Brett Barwick, associate professor of physics and the Harrison E. Farnsworth 1918 Chair in Physics at Ripon College, received a $301,261, three-year grant from the National Science Foundation, Fundamental Lectron-Photon Interactions. The grant is in support of providing equipment and monies for several summer research students.
Undergraduate students are sometimes (mistakenly) seen as drilling down on received knowledge, but these students have the opportunity to develop new knowledge. This research experience will open doors to graduate schools and the world of technology entrepreneurs. Moreover, opportunities for hands-on research will prepare students to initiate their own investigations and applications.

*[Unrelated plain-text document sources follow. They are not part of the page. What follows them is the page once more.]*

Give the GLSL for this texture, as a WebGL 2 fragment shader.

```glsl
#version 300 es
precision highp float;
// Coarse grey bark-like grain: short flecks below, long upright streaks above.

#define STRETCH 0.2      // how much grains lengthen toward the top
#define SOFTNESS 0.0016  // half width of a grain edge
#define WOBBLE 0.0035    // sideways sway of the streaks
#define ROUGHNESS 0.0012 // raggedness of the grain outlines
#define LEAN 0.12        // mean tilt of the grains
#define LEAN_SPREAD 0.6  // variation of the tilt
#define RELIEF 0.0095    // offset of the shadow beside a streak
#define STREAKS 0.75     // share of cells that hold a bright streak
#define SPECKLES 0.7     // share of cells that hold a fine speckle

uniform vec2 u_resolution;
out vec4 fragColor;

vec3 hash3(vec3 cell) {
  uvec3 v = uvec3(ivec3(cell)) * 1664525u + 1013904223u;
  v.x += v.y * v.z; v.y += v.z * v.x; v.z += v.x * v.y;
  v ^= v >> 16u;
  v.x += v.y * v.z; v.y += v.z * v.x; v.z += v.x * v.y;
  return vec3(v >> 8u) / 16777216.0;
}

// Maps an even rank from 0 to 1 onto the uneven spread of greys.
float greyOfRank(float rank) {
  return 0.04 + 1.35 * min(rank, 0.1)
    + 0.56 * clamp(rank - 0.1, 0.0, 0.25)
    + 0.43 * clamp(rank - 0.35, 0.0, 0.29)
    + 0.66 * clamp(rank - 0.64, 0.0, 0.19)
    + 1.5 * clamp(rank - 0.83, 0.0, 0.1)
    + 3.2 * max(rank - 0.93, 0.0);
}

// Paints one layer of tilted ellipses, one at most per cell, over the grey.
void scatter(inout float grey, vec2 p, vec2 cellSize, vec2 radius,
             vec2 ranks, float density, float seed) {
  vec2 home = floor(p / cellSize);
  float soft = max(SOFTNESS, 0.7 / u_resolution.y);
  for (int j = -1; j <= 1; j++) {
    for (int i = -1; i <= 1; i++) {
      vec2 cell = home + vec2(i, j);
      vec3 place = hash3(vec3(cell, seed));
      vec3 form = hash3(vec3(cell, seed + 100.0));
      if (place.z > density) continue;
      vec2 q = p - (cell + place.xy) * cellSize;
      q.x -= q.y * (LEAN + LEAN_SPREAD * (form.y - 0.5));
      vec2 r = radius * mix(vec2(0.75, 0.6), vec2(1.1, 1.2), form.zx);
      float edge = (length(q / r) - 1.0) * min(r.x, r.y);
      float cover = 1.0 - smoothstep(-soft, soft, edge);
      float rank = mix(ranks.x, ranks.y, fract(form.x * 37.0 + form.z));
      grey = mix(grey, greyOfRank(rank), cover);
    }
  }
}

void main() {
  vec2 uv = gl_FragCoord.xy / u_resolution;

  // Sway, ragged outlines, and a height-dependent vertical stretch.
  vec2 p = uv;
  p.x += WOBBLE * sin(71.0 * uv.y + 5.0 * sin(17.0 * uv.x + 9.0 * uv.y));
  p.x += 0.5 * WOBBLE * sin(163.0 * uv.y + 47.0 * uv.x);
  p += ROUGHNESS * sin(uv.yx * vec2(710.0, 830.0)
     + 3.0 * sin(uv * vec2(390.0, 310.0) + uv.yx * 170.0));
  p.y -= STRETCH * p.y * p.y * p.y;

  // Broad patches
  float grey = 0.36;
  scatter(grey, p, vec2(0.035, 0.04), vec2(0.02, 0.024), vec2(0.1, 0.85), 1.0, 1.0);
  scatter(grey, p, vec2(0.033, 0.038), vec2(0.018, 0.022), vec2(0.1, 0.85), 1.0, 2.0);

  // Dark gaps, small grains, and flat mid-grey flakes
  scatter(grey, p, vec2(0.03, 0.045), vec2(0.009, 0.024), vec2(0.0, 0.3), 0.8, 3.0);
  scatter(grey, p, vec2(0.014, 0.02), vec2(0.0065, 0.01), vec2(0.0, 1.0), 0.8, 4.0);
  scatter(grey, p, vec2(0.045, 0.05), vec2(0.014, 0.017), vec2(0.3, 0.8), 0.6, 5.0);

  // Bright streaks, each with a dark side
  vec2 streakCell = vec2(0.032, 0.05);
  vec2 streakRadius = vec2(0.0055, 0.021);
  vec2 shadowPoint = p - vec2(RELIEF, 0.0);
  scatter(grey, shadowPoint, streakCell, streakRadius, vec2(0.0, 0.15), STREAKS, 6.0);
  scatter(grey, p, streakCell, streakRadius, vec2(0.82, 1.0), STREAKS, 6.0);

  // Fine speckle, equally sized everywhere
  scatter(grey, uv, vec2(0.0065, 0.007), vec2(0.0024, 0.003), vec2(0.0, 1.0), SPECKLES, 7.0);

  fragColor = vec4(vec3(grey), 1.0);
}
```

“Over the last decade, a new research field has developed by combining electron microscopy with ultrafast lasers,” Dr. Barwick wrote in his proposal. “Now ‘ultrafast electron microscopes’ can be used to make movies of nanoscale (microscopic) processes that occur too quickly to observe with standard electron microscopes.”
Dr. Barwick explained that the project will focus primarily on fundamental quantum mechanical phenomena and on angular momentum from light to electrons. This project team also will explore how light can be used to compress electron pulses in time from picoseconds to tens of femptoseconds and to shape the spatial properties of electron beams.
Research today crosses disciplinary boundaries. For example, the Ripon experiments also will advance the technical capabilities of electron microscopes and have an impact on imaging and quantum control techniques that are needed for physics, chemistry and biology, Dr. Barwick said.